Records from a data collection
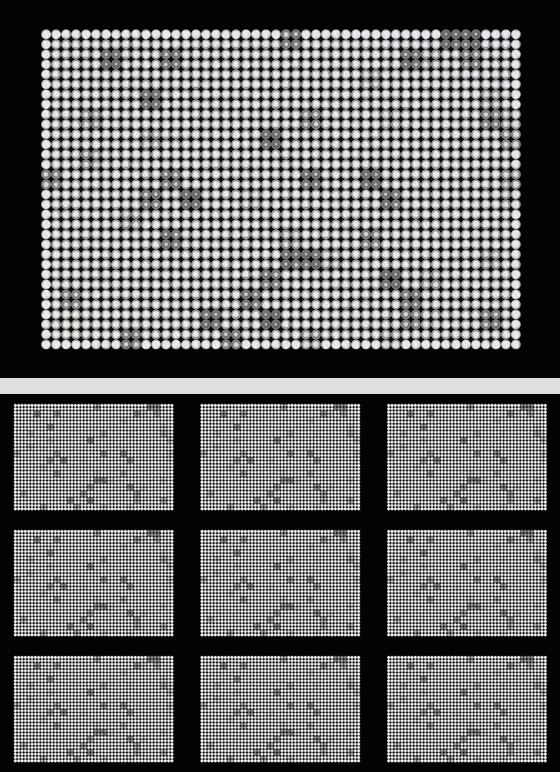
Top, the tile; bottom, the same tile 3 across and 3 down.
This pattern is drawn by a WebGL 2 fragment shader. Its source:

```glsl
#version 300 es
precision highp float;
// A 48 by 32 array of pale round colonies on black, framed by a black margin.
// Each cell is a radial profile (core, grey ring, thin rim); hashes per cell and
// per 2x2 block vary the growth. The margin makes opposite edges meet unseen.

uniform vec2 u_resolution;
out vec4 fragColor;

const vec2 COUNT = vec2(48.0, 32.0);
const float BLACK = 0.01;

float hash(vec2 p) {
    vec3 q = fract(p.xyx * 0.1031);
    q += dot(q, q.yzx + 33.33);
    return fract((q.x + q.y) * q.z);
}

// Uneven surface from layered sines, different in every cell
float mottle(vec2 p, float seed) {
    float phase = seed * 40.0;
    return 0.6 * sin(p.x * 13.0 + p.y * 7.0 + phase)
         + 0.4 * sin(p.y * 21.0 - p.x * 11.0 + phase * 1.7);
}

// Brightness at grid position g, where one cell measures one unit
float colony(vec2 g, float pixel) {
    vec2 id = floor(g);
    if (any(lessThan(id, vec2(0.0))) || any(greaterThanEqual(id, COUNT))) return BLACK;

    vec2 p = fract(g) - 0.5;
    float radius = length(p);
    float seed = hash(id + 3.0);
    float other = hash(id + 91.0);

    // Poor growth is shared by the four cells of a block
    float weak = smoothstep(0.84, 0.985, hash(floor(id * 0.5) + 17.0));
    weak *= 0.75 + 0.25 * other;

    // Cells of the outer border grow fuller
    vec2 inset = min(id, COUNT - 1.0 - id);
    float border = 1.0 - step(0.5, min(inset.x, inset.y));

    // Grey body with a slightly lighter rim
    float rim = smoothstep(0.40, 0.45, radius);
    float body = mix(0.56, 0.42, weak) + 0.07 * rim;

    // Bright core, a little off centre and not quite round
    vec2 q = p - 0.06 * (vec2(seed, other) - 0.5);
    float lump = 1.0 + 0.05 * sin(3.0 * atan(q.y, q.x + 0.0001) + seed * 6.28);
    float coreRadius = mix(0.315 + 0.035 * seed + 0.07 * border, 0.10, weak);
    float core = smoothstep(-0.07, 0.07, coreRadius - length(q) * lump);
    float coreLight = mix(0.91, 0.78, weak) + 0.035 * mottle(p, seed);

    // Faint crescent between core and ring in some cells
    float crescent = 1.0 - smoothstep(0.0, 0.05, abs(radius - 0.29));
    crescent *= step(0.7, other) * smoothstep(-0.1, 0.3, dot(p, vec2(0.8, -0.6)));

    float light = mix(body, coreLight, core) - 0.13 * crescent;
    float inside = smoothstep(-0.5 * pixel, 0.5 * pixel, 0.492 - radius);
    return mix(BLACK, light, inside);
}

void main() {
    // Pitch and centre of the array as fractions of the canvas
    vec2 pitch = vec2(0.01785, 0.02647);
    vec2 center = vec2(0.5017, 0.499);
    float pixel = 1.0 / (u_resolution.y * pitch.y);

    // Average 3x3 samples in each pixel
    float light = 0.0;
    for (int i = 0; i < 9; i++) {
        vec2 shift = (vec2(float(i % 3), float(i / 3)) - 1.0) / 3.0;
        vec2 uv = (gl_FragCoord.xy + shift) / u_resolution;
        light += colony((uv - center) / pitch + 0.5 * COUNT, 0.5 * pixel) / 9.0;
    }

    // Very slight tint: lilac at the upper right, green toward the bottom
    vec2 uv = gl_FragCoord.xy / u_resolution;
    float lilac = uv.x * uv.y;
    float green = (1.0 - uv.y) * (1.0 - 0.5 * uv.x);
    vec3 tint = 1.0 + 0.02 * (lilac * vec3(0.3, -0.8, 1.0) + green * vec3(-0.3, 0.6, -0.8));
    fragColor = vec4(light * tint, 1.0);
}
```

Task instructions:
Nothing but the lines with "other" should be returned, copied from the entries above.

Exercise response:
    float other = hash(id + 91.0);
    weak *= 0.75 + 0.25 * other;
    vec2 q = p - 0.06 * (vec2(seed, other) - 0.5);
    crescent *= step(0.7, other) * smoothstep(-0.1, 0.3, dot(p, vec2(0.8, -0.6)));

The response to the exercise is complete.